### Work item:
The copy you produce must hold every record exactly, and none of the images.

++++ Data under study

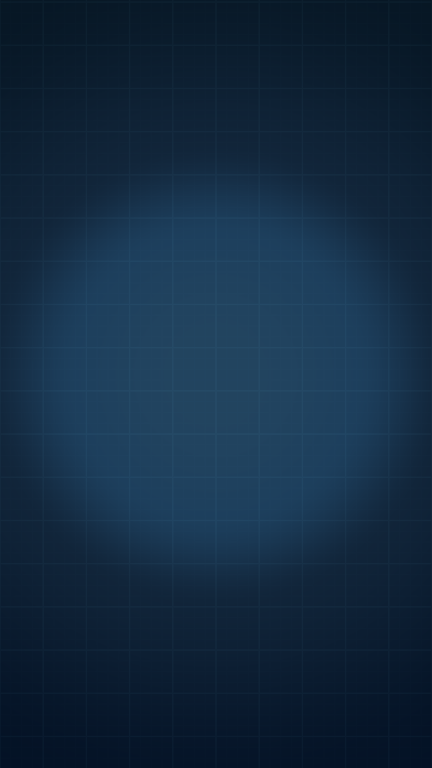
Reproduce this background procedurally as a WebGL 1 fragment shader.

```glsl
precision highp float;
// Dark navy backdrop with a soft round blue glow and a faint two-level grid.
uniform vec2 u_resolution;

// Smooth lines repeated every "spacing", in units of the canvas width.
float gridLines(vec2 p, float spacing, float width) {
  vec2 d = abs(fract(p / spacing + 0.5) - 0.5) * spacing;
  float pixel = 1.0 / u_resolution.x;
  vec2 line = 1.0 - smoothstep(vec2(max(width - pixel, 0.0) * 0.5), vec2((width + pixel) * 0.5), d);
  return max(line.x, line.y);
}

void main() {
  vec2 uv = gl_FragCoord.xy / u_resolution;
  vec2 p = gl_FragCoord.xy / u_resolution.x;
  vec2 center = vec2(0.5, 0.512 * u_resolution.y / u_resolution.x);
  float radius = length(p - center);

  // Outer field: darkens towards the corners, bluer at the bottom
  vec3 navy = vec3(0.072, 0.152, 0.235);
  vec3 edge = mix(vec3(0.016, 0.072, 0.148), vec3(0.026, 0.088, 0.142), uv.y);
  vec3 color = mix(navy, edge, smoothstep(0.4, 1.02, radius));

  // Central glow with a broad, nearly flat middle
  vec3 glow = mix(vec3(0.132, 0.265, 0.373), vec3(0.112, 0.245, 0.362), smoothstep(0.1, 0.4, radius));
  color = mix(glow, color, smoothstep(0.32, 0.54, radius));

  // Fine and coarse grid
  vec2 gridPoint = p - vec2(0.0, 0.073);
  color += vec3(0.003, 0.005, 0.006) * gridLines(gridPoint, 0.025, 0.0025);
  color += vec3(0.012, 0.021, 0.022) * gridLines(gridPoint, 0.1, 0.0035);

  gl_FragColor = vec4(color, 1.0);
}
```
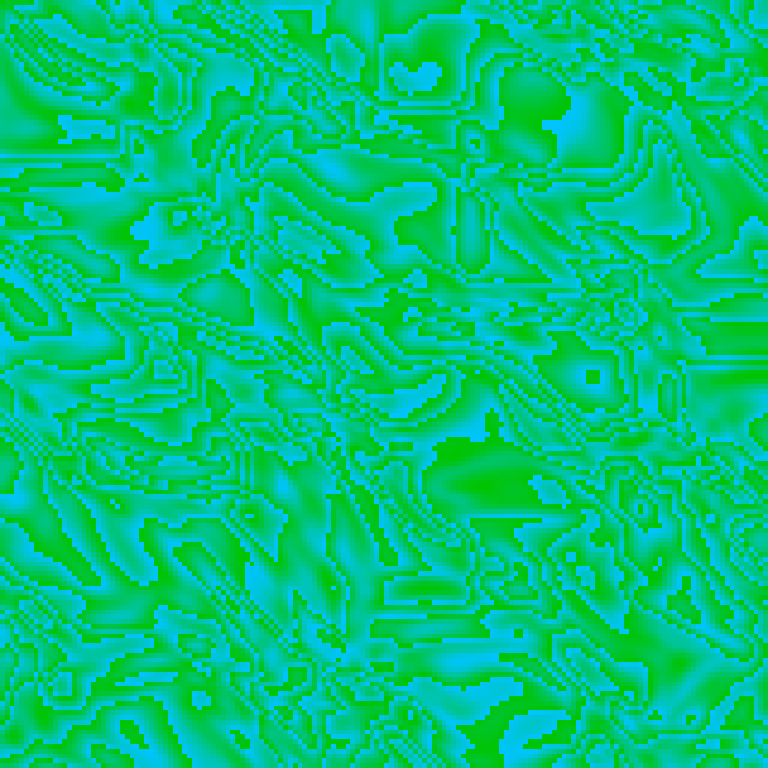
This texture is drawn by a Shadertoy shader. Its source:

```glsl
#define CELLS 160.0     // mosaic cells across the canvas
#define SCALE 8.0       // base noise frequency
#define SLANT -0.5      // direction of the streaks, radians
#define STRETCH 1.55    // elongation along the streaks
#define WARP 0.35       // strength of the domain warp
#define BANDS 4.2       // colour cycles per unit of noise
#define OCTAVES 3
#define BLUE_BIAS 1.09  // above 1 favours green
#define GREEN_LEVEL 0.77

// Random unit gradient for a lattice point
vec2 gradient(vec2 lattice) {
    uvec2 k = uvec2(ivec2(lattice) + 4096);
    uint h = k.x * 1597334677u ^ k.y * 3812015801u;
    h = (h ^ (h >> 15)) * 2246822519u;
    h ^= h >> 13;
    float angle = float(h & 65535u) / 65536.0 * 6.28318;
    return vec2(cos(angle), sin(angle));
}

float gradientNoise(vec2 p) {
    vec2 i = floor(p), f = p - i;
    vec2 u = f * f * f * (f * (f * 6.0 - 15.0) + 10.0);
    vec2 e = vec2(1.0, 0.0);
    float bottom = mix(dot(gradient(i), f),
                       dot(gradient(i + e.xy), f - e.xy), u.x);
    float top = mix(dot(gradient(i + e.yx), f - e.yx),
                    dot(gradient(i + e.xx), f - e.xx), u.x);
    return mix(bottom, top, u.y);
}

float fractalNoise(vec2 p) {
    float sum = 0.0, amplitude = 1.0;
    for (int i = 0; i < OCTAVES; i++) {
        sum += amplitude * gradientNoise(p);
        p = p * 2.03 + vec2(17.3, 9.1);
        amplitude *= 0.5;
    }
    return sum;
}

void mainImage(out vec4 fragColor, in vec2 fragCoord) {
    // Snap to the centre of a square mosaic cell
    vec2 uv = fragCoord / iResolution.y;
    vec2 cell = (floor(uv * CELLS) + 0.5) / CELLS;

    // Slanted, stretched and warped noise space
    float c = cos(SLANT), s = sin(SLANT);
    vec2 p = vec2(c * cell.x + s * cell.y, c * cell.y - s * cell.x) * SCALE;
    p.x /= STRETCH;
    vec2 warp = vec2(gradientNoise(p * 0.8 + 31.7),
                     gradientNoise(p * 0.8 + 73.2));
    float height = fractalNoise(p + 2.0 * WARP * warp);

    // Wrap the height into a repeating green to cyan ramp
    float blue = pow(fract(height * BANDS), BLUE_BIAS);
    fragColor = vec4(0.0, GREEN_LEVEL, blue, 1.0);
}
```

++++++++

### Solution to this problem:
Reproduce this background procedurally as a WebGL 1 fragment shader.

```glsl
precision highp float;
// Dark navy backdrop with a soft round blue glow and a faint two-level grid.
uniform vec2 u_resolution;

// Smooth lines repeated every "spacing", in units of the canvas width.
float gridLines(vec2 p, float spacing, float width) {
  vec2 d = abs(fract(p / spacing + 0.5) - 0.5) * spacing;
  float pixel = 1.0 / u_resolution.x;
  vec2 line = 1.0 - smoothstep(vec2(max(width - pixel, 0.0) * 0.5), vec2((width + pixel) * 0.5), d);
  return max(line.x, line.y);
}

void main() {
  vec2 uv = gl_FragCoord.xy / u_resolution;
  vec2 p = gl_FragCoord.xy / u_resolution.x;
  vec2 center = vec2(0.5, 0.512 * u_resolution.y / u_resolution.x);
  float radius = length(p - center);

  // Outer field: darkens towards the corners, bluer at the bottom
  vec3 navy = vec3(0.072, 0.152, 0.235);
  vec3 edge = mix(vec3(0.016, 0.072, 0.148), vec3(0.026, 0.088, 0.142), uv.y);
  vec3 color = mix(navy, edge, smoothstep(0.4, 1.02, radius));

  // Central glow with a broad, nearly flat middle
  vec3 glow = mix(vec3(0.132, 0.265, 0.373), vec3(0.112, 0.245, 0.362), smoothstep(0.1, 0.4, radius));
  color = mix(glow, color, smoothstep(0.32, 0.54, radius));

  // Fine and coarse grid
  vec2 gridPoint = p - vec2(0.0, 0.073);
  color += vec3(0.003, 0.005, 0.006) * gridLines(gridPoint, 0.025, 0.0025);
  color += vec3(0.012, 0.021, 0.022) * gridLines(gridPoint, 0.1, 0.0035);

  gl_FragColor = vec4(color, 1.0);
}
```
This texture is drawn by a Shadertoy shader. Its source:

```glsl
#define CELLS 160.0     // mosaic cells across the canvas
#define SCALE 8.0       // base noise frequency
#define SLANT -0.5      // direction of the streaks, radians
#define STRETCH 1.55    // elongation along the streaks
#define WARP 0.35       // strength of the domain warp
#define BANDS 4.2       // colour cycles per unit of noise
#define OCTAVES 3
#define BLUE_BIAS 1.09  // above 1 favours green
#define GREEN_LEVEL 0.77

// Random unit gradient for a lattice point
vec2 gradient(vec2 lattice) {
    uvec2 k = uvec2(ivec2(lattice) + 4096);
    uint h = k.x * 1597334677u ^ k.y * 3812015801u;
    h = (h ^ (h >> 15)) * 2246822519u;
    h ^= h >> 13;
    float angle = float(h & 65535u) / 65536.0 * 6.28318;
    return vec2(cos(angle), sin(angle));
}

float gradientNoise(vec2 p) {
    vec2 i = floor(p), f = p - i;
    vec2 u = f * f * f * (f * (f * 6.0 - 15.0) + 10.0);
    vec2 e = vec2(1.0, 0.0);
    float bottom = mix(dot(gradient(i), f),
                       dot(gradient(i + e.xy), f - e.xy), u.x);
    float top = mix(dot(gradient(i + e.yx), f - e.yx),
                    dot(gradient(i + e.xx), f - e.xx), u.x);
    return mix(bottom, top, u.y);
}

float fractalNoise(vec2 p) {
    float sum = 0.0, amplitude = 1.0;
    for (int i = 0; i < OCTAVES; i++) {
        sum += amplitude * gradientNoise(p);
        p = p * 2.03 + vec2(17.3, 9.1);
        amplitude *= 0.5;
    }
    return sum;
}

void mainImage(out vec4 fragColor, in vec2 fragCoord) {
    // Snap to the centre of a square mosaic cell
    vec2 uv = fragCoord / iResolution.y;
    vec2 cell = (floor(uv * CELLS) + 0.5) / CELLS;

    // Slanted, stretched and warped noise space
    float c = cos(SLANT), s = sin(SLANT);
    vec2 p = vec2(c * cell.x + s * cell.y, c * cell.y - s * cell.x) * SCALE;
    p.x /= STRETCH;
    vec2 warp = vec2(gradientNoise(p * 0.8 + 31.7),
                     gradientNoise(p * 0.8 + 73.2));
    float height = fractalNoise(p + 2.0 * WARP * warp);

    // Wrap the height into a repeating green to cyan ramp
    float blue = pow(fract(height * BANDS), BLUE_BIAS);
    fragColor = vec4(0.0, GREEN_LEVEL, blue, 1.0);
}
```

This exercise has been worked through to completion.